We acknowledge and thank the Voucher study team who collected and allowed the use of the data for the present secondary analysis. The Voucher study was supported by the Bill and Melinda Gates Foundation measuring the benefits, effects and costs of health vouchers on service utilisation in Bangladesh, Cambodia, Kenya, Tanzania and Uganda. We also appreciate the input received from the Core Group of the IMPROVE project.
Handling editor Stephanie M Topp
Contributors Conceived of the study design: AKB, BB. Read and met the ICMJE criteria for authorship: AKB, BB, AB, KJM, CW. Collected the data: BB, AB, CW. Analysed the data: KM. Wrote the first draft of paper: KJM, AKB. Provided critical revision to paper: BB, AB, CW. Agree with the manuscript and conclusions: AKB, BB, AB, KJM, CW.

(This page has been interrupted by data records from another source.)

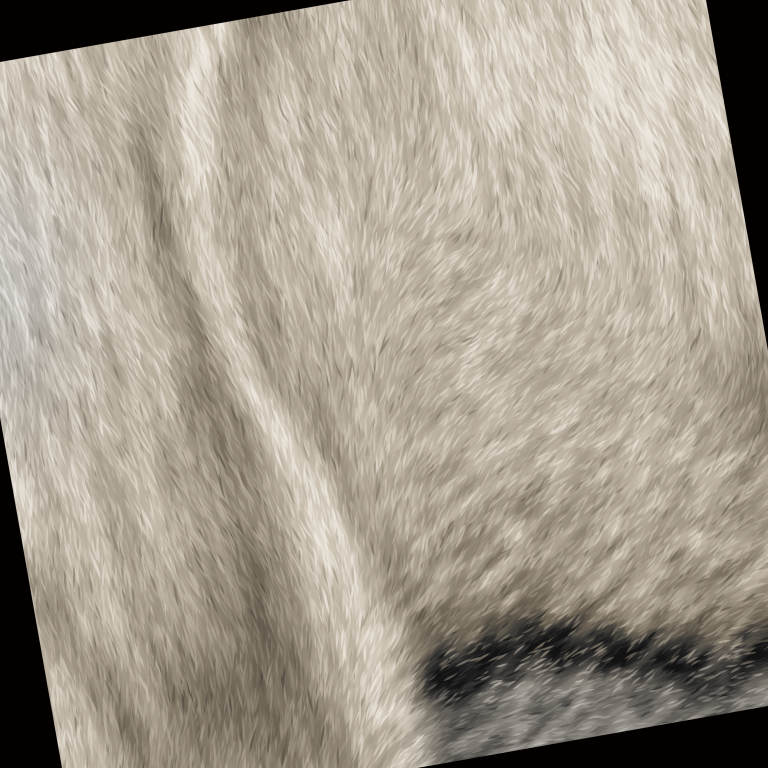
Reproduce this texture procedurally as a WebGL 2 fragment shader.

```glsl
#version 300 es
precision highp float;
uniform vec2 u_resolution;
out vec4 fragColor;

float hash(vec2 p) {
  return fract(sin(dot(p, vec2(127.1, 311.7))) * 43758.5453);
}

float noise(vec2 p) {
  vec2 i = floor(p), f = fract(p);
  f = f * f * (3.0 - 2.0 * f);
  return mix(mix(hash(i), hash(i + vec2(1, 0)), f.x),
             mix(hash(i + vec2(0, 1)), hash(i + vec2(1, 1)), f.x), f.y);
}

float bell(float x) { return exp(-x * x); }

// Clumps stretched along a fixed angle
float clumps(vec2 p, float angle, vec2 scale) {
  vec2 along = vec2(cos(angle), sin(angle));
  return noise(vec2(dot(p, along), dot(p, vec2(-along.y, along.x))) * scale) - 0.5;
}

// Weight of the short, slanted coat on the right
float shortCoat(vec2 p) {
  float below = 1.25 - 0.67 * p.x - p.y;
  return smoothstep(-0.02, 0.24, below) * smoothstep(0.4, 0.62, p.x);
}

float hairAngle(vec2 p) {
  float coat = shortCoat(p);
  float angle = mix(1.87, 0.85, coat) + 0.5 * (noise(p * 7.0) - 0.5);
  angle -= 0.5 * coat * (1.0 - smoothstep(0.08, 0.32, p.y));
  return angle - 0.4 * bell((p.x - 0.3) / 0.15) * (1.0 - smoothstep(0.0, 0.3, p.y));
}

// Dark patch with a hard left end
float darkBand(vec2 p) {
  float middle = 0.14 + 0.015 * sin(p.x * 19.0) + 0.03 * (p.x - 0.7);
  float side = smoothstep(0.53, 0.59, p.x);
  return side * bell((p.y - middle) / 0.042) * mix(1.0, 0.75, smoothstep(0.7, 0.85, p.x));
}

float coatTone(vec2 p) {
  float coat = shortCoat(p);
  vec2 q = p + 0.025 * (vec2(noise(p * 9.0), noise(p * 9.0 + 40.0)) - 0.5);
  float tone = 0.79 + 0.07 * (noise(p * 6.0 + 11.0) - 0.5);

  // Furrow and the pale ridge beside it
  float low = 1.0 - smoothstep(0.1, 0.8, q.y);
  float furrow = q.x - 0.18 - 0.27 * (0.83 - q.y);
  tone -= 0.2 * bell(furrow / mix(0.025, 0.075, low)) * (1.0 - smoothstep(0.78, 0.9, q.y));
  float ridge = q.x - 0.25 - 0.28 * (1.0 - smoothstep(-0.02, 0.75, q.y))
              - 0.03 * smoothstep(0.82, 1.0, q.y);
  tone += 0.12 * bell(ridge / mix(0.022, 0.05, low));
  tone -= 0.11 * bell((ridge - 0.06) / 0.04);

  // Shaded lower left
  tone -= 0.26 * bell(length((q - vec2(0.27, 0.08)) / vec2(0.1, 0.13)));
  tone -= 0.13 * bell((q.x - 0.08 - 0.6 * (0.18 - q.y)) / 0.035)
        * (1.0 - smoothstep(0.2, 0.35, q.y));

  // Pale upper right, mottled flank and dark band
  tone += 0.05 * smoothstep(0.0, 0.1, q.y - 1.25 + 0.67 * q.x) * smoothstep(0.45, 0.6, q.x);
  tone -= coat * (0.04 + 0.12 * (1.0 - smoothstep(0.15, 0.45, q.y)));
  tone -= 0.2 * bell(length((q - vec2(1.01, 0.48)) / vec2(0.08, 0.1)));
  tone -= 0.52 * darkBand(q);
  tone -= 0.12 * smoothstep(0.53, 0.58, q.x) * (1.0 - smoothstep(0.06, 0.14, q.y));

  tone += 0.15 * (1.0 - coat) * clumps(p, 1.87, vec2(13, 70));
  float mottle = clumps(p, 0.75, vec2(30, 75));
  return tone + coat * (0.16 + 0.18 * (1.0 - smoothstep(0.15, 0.5, p.y))) * mottle;
}

// Warm grey ramp, cooler at the left rim and in the band
vec3 furColor(float tone, vec2 p) {
  float v = clamp(tone, 0.07, 0.93);
  float warmth = smoothstep(0.12, 0.5, v) * (1.0 - 0.5 * smoothstep(0.76, 0.95, v));
  warmth *= 1.0 - 0.65 * bell(length((p - vec2(0.0, 0.62)) / vec2(0.11, 0.2)));
  warmth *= 1.0 - 0.6 * smoothstep(0.5, 0.6, p.x) * (1.0 - smoothstep(0.08, 0.2, p.y));
  return v - warmth * vec3(0.0, 0.04, 0.105);
}

void main() {
  vec2 uv = gl_FragCoord.xy / u_resolution;
  float pixel = 1.0 / min(u_resolution.x, u_resolution.y);
  vec3 color = furColor(coatTone(uv) - 0.05, uv);

  // Layers of tapered hairs, one per jittered cell
  for (int layer = 0; layer < 12; layer++) {
    float seed = float(layer) * 17.3;
    vec2 grid = uv * 46.0 + vec2(hash(vec2(seed, 1.0)), hash(vec2(seed, 2.0)));
    for (int k = 0; k < 9; k++) {
      vec2 cell = floor(grid) + vec2(k % 3 - 1, k / 3 - 1);
      vec2 id = cell + seed;
      vec2 offset = (grid - cell - vec2(hash(id), hash(id + 5.7))) / 46.0;
      vec2 root = uv - offset;
      float angle = hairAngle(root) + 0.5 * (hash(id + 9.1) - 0.5);
      vec2 along = vec2(cos(angle), sin(angle));
      float size = mix(0.021, 0.013, shortCoat(root)) * mix(0.65, 1.0, hash(id + 3.3));
      float t = dot(offset, along) / size;
      float bend = 0.003 * (hash(id + 6.2) - 0.5) * t * t;
      float across = abs(dot(offset, vec2(-along.y, along.x)) - bend);
      float width = 0.0015 * (1.0 - t * t);
      if (abs(t) > 1.0 || across > width + pixel) continue;

      float cover = 1.0 - smoothstep(width - 0.7 * pixel, width + 0.7 * pixel, across);
      float pick = hash(id + 2.4);
      float tone = coatTone(root) + 0.19 * (pick - 0.45);
      tone += 0.3 * darkBand(root) * step(0.75, pick);
      tone -= 0.13 * step(0.86, hash(id + 8.8));
      color = mix(color, furColor(tone, root), 0.75 * cover * (1.0 - t * t * t * t));
    }
  }

  // Tilted square on black
  vec2 c = uv - 0.5;
  vec2 turned = abs(vec2(dot(c, vec2(0.985, 0.174)), dot(c, vec2(-0.174, 0.985))));
  float edge = max(turned.x, turned.y) - 0.5;
  color = mix(color, vec3(0.01, 0.0, 0.0), smoothstep(-0.7 * pixel, 0.7 * pixel, edge));
  fragColor = vec4(color, 1.0);
}
```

Funding This study was supported by the Bill and Melinda Gates Foundation through the Improving Measurement and Programme Design grant (OPP1172551) to the Johns Hopkins Bloomberg School of Public Health.
Competing interests None declared.
Patient consent for publication Not required.
Ethics approval Ethical clearance for each country-specific Voucher study was granted by the Population Council’s Institutional Review Board (IRB), as well as the National Ethics Committee for Health Research (NECHR) in Cambodia and the Kenya Medical Research Institute (KEMRI) Ethical Review Board. A waiver to conduct secondary analysis of de-identified data was obtained by the Population Council IRB prior to analysis.
Provenance and peer review Not commissioned; externally peer reviewed.
Data availability statement Data are available in a public, online repository. Blanc, Ann, 2019, "Validating Indicators of Family Planning, Maternal and Newborn Care – Cambodia, Bangladesh and Kenya", de-identified data, study protocols and questionnaires are available at https://doi.org/10.7910/DVN/VRAUAH, Harvard Dataverse, V1, UNF:6:aAXaP5ho/xJ6dhz2DJFxeg== [fileUNF]. Data requests are subject to approval by the study team.